A key goal of any welfare program should be enabling recipients to move toward self-sufficiency and a role in mainstream society. A tiny but important step in this direction is Maryland's experiment with the electronic distribution of welfare and food stamp benefits by way of cash cards and automatic teller machines.
The new program, for which Maryland is a national model, will let welfare recipients draw on benefits, child support payments, food stamps and other assistance using a plastic card similar to those used to withdraw money from bank accounts. The cash portion of these stipends would be accessed through teller machines on the MOST system; benefits also could be used to buy food at 150 supermarkets.
The social and administrative benefits of this new distribution mechanism argue powerfully for its implementation nationwide. In addition to tempering the stigma associated with public assistance, it addresses one of the tragic failings of the welfare system -- the millions of dollars in food benefits each year stolen or bartered for guns, drugs and other illicit purchases. It also offers considerable advantages for the state, including lower administrative costs. And retailers who redeem food stamps will be freed from the onerous job of counting and sorting coupons, and from the risk of unknowingly cashing stolen welfare checks.
This is not to brand the new mechanism foolproof. Already, some participants have tried to get around the 18-month-old pilot program in Baltimore: One person sold his card to someone and reported it missing. Another attempted to buy the groceries of a second individual in a checkout line.
Social policy experts, meanwhile, have expressed concern about potential segregation and stigmatization of card users in grocery stores. Another worry -- one we share -- is the notion of forcing welfare recipients, many of whom are unfamiliar with and wary of new technology, into a distribution system that makes them fearful and uncomfortable. Special pains should be taken to accommodate these individuals.
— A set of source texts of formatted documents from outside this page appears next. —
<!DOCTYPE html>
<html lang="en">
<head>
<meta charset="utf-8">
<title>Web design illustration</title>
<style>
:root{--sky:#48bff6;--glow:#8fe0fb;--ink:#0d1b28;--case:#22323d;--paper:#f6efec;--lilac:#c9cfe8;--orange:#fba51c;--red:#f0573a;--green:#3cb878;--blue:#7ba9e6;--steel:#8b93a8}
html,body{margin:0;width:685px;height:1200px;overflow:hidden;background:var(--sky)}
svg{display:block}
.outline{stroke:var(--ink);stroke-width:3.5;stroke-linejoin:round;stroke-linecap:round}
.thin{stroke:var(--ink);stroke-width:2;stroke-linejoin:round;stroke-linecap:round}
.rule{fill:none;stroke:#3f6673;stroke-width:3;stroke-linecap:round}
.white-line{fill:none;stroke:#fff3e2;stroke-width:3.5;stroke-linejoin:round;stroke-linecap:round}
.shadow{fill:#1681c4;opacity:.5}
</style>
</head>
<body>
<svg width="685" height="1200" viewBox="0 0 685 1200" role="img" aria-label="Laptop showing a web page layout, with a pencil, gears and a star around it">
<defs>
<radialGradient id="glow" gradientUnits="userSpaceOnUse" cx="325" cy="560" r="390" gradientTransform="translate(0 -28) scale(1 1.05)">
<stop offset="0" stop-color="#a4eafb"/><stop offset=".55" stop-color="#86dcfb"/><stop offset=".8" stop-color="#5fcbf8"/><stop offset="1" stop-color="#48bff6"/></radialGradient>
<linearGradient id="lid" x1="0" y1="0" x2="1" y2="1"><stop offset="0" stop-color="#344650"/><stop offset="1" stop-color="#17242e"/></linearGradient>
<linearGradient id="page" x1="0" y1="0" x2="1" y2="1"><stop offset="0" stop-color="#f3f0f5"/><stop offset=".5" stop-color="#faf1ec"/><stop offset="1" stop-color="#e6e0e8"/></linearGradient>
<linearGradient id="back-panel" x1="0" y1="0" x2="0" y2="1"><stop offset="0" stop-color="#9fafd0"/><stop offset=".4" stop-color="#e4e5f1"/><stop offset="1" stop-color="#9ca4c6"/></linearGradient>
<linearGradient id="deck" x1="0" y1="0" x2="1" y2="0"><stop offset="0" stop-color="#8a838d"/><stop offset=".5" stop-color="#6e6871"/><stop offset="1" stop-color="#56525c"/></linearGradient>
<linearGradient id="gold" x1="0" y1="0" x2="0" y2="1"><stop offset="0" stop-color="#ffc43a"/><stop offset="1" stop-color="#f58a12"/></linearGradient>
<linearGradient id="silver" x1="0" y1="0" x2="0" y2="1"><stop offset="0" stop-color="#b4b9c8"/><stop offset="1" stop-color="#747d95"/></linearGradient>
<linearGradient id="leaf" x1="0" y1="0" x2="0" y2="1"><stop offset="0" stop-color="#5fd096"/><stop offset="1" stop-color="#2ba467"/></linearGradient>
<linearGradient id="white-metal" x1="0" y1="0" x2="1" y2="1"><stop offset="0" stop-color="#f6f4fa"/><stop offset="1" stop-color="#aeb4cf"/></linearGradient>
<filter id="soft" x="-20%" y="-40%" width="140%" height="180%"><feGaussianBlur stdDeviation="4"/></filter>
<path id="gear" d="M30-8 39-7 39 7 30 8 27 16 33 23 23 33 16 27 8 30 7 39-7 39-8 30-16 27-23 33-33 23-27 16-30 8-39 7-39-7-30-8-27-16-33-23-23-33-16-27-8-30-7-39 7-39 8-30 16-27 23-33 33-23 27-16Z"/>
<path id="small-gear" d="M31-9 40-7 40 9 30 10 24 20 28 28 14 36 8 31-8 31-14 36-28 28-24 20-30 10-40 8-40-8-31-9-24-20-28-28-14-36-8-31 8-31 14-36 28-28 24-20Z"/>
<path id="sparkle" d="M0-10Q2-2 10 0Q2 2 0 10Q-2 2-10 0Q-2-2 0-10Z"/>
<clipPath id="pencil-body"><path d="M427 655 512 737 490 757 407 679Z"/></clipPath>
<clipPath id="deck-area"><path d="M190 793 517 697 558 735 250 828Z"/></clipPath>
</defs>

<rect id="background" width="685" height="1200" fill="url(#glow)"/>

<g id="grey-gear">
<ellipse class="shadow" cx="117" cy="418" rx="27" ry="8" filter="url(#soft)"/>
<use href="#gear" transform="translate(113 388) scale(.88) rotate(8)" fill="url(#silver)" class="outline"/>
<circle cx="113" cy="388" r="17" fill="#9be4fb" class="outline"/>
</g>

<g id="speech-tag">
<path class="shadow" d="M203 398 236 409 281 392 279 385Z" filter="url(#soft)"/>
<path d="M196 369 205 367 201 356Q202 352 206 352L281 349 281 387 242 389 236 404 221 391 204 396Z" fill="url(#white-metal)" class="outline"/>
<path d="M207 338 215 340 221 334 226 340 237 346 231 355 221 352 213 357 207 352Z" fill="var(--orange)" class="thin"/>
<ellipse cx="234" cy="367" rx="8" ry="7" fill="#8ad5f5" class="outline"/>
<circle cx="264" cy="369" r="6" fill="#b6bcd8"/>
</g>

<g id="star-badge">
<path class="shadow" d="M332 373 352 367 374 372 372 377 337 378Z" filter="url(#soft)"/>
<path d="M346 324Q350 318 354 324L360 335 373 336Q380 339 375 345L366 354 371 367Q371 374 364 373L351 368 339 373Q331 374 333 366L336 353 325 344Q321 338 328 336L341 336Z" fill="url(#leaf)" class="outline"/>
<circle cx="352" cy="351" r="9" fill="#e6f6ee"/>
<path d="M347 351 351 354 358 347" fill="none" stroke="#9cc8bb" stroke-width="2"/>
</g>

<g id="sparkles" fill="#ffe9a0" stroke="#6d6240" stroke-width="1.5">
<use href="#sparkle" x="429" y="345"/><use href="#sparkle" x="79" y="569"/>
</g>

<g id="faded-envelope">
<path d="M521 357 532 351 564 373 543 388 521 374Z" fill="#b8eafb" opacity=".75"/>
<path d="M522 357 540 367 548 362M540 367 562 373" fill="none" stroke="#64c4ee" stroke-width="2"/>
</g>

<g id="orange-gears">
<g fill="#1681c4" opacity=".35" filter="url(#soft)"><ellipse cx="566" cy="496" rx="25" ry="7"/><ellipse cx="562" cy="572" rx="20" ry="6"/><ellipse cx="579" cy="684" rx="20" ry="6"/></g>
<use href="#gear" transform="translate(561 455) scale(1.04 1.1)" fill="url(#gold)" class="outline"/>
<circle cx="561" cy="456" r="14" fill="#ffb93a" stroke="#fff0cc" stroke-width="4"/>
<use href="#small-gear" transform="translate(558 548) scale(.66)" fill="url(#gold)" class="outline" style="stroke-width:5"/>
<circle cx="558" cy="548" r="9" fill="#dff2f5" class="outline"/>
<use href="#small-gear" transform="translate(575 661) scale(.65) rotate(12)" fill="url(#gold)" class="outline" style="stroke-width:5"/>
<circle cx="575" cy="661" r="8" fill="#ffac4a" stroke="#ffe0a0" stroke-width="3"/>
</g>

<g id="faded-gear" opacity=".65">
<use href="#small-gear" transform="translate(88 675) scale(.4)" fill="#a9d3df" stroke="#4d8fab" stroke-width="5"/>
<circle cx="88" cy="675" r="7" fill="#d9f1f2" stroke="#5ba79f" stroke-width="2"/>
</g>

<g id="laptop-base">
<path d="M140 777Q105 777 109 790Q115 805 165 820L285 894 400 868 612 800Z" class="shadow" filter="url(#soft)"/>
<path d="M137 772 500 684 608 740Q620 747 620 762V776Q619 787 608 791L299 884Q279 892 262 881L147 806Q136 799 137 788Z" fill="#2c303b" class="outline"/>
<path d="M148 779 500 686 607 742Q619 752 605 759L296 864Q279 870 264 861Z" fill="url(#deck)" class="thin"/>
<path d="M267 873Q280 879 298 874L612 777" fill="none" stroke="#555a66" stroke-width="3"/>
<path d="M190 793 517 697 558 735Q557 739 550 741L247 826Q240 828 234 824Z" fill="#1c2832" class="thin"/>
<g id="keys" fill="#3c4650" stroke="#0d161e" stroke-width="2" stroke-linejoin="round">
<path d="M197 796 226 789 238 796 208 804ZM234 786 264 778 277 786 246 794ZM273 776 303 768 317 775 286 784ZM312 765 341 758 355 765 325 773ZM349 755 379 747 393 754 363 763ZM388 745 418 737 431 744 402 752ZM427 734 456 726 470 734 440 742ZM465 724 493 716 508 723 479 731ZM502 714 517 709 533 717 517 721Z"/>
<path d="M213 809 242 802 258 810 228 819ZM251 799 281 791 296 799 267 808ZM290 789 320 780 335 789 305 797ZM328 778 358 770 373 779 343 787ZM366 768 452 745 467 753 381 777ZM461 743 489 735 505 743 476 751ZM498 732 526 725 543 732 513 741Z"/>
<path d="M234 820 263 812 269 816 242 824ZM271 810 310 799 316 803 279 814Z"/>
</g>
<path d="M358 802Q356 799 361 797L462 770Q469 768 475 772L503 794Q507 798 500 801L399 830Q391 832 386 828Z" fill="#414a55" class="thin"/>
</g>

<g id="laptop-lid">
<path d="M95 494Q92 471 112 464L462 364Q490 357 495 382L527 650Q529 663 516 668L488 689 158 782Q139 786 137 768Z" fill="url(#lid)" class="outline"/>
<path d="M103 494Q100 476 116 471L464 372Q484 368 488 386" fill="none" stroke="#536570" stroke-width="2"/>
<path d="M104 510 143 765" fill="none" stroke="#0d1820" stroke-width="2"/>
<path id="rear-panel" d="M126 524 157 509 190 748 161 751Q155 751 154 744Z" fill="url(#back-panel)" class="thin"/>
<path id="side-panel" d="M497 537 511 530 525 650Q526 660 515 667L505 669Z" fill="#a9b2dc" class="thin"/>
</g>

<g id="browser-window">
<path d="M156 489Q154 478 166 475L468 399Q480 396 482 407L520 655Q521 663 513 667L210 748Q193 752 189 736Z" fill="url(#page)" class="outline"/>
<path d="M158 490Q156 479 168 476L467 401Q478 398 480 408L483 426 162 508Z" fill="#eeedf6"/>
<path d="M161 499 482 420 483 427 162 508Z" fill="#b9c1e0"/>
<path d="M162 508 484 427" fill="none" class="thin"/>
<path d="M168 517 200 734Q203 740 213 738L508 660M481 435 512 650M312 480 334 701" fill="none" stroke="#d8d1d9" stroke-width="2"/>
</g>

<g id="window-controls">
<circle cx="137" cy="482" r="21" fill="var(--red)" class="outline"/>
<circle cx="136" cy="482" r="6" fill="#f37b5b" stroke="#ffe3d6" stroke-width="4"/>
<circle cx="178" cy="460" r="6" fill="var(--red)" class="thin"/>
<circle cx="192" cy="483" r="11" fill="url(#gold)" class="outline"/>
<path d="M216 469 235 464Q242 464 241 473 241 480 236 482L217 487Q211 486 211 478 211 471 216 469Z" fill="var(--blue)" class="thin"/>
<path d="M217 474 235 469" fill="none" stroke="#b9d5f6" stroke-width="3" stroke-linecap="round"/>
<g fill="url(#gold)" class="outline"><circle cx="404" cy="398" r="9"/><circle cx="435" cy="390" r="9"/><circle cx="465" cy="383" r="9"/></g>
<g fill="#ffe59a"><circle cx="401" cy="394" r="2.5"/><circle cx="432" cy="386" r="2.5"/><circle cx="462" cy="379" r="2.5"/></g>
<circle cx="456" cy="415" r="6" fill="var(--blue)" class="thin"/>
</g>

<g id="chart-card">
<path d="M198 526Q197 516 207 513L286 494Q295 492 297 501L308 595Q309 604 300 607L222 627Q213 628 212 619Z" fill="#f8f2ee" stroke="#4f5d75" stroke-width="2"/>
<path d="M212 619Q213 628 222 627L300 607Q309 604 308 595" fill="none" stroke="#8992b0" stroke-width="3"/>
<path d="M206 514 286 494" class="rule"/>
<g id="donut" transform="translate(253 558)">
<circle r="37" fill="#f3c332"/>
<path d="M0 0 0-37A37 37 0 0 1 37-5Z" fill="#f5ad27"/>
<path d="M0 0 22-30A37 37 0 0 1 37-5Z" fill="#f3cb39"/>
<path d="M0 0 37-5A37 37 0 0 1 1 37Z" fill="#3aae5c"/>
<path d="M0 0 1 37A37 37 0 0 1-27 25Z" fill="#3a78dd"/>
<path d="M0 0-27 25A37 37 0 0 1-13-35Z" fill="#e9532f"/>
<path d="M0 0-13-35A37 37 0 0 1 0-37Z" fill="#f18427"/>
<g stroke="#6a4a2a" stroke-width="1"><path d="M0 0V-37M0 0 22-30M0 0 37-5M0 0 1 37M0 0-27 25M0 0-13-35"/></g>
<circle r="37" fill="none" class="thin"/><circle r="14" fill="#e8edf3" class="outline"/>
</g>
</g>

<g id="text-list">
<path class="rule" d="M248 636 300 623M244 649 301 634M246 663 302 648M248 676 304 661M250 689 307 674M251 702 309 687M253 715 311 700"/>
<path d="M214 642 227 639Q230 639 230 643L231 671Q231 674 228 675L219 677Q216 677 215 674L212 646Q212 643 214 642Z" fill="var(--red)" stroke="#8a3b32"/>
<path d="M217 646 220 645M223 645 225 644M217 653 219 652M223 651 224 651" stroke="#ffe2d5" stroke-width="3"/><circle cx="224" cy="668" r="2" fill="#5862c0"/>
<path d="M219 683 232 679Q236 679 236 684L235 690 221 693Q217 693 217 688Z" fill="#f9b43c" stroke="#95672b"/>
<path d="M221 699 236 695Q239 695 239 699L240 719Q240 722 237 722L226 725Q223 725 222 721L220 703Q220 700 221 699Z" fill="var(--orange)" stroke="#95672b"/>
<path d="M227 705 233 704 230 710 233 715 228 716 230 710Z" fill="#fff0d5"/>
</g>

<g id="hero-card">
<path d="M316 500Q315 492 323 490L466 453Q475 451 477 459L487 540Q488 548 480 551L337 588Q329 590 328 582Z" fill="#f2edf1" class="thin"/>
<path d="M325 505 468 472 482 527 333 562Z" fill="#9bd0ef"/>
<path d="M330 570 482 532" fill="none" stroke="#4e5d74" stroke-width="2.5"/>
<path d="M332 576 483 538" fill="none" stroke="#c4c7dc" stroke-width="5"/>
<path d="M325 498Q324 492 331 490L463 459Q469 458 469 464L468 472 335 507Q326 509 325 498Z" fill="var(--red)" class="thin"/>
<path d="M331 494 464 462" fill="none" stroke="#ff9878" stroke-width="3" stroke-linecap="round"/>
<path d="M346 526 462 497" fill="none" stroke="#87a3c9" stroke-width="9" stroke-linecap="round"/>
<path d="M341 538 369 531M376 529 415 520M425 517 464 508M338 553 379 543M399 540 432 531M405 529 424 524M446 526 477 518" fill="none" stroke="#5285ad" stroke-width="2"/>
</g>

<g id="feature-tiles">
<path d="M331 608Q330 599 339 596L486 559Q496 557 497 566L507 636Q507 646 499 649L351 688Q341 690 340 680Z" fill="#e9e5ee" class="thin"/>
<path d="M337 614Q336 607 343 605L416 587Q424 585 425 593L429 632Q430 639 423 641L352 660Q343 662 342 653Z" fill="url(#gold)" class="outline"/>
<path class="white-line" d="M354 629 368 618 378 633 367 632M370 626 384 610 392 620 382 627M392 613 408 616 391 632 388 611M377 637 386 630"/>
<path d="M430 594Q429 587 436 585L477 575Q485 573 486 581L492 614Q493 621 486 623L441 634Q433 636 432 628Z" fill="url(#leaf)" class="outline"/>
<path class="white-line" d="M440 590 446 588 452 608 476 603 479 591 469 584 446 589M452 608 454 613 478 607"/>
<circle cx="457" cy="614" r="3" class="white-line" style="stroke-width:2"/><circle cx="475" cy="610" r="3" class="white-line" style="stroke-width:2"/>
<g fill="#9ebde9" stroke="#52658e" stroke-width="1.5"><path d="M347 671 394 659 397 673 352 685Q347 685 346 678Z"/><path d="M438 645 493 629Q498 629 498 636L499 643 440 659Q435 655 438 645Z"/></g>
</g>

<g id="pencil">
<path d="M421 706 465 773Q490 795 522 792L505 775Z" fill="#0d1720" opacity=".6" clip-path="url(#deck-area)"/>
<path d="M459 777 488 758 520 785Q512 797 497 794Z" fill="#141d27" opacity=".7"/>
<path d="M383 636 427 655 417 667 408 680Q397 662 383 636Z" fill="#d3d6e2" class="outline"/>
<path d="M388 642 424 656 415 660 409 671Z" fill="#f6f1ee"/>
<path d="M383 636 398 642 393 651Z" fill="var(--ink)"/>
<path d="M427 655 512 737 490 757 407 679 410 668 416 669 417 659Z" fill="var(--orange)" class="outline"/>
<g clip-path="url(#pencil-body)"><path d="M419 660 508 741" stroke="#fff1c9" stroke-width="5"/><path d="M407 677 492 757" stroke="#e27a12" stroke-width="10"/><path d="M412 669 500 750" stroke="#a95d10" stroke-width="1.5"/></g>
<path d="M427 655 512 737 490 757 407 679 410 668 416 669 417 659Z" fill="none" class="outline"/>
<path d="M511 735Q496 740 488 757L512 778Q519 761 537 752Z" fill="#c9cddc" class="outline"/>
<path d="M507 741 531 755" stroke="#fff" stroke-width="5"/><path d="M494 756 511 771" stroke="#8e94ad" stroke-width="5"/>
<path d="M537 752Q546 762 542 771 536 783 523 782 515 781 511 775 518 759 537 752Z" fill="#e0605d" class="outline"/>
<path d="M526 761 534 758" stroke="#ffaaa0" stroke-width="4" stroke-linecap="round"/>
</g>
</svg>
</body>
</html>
As this computerized distribution system takes hold statewide, other glitches will doubtless become apparent. Nonetheless, the program represents a chance to use advancing technology to make the nation's welfare system more humane and efficient.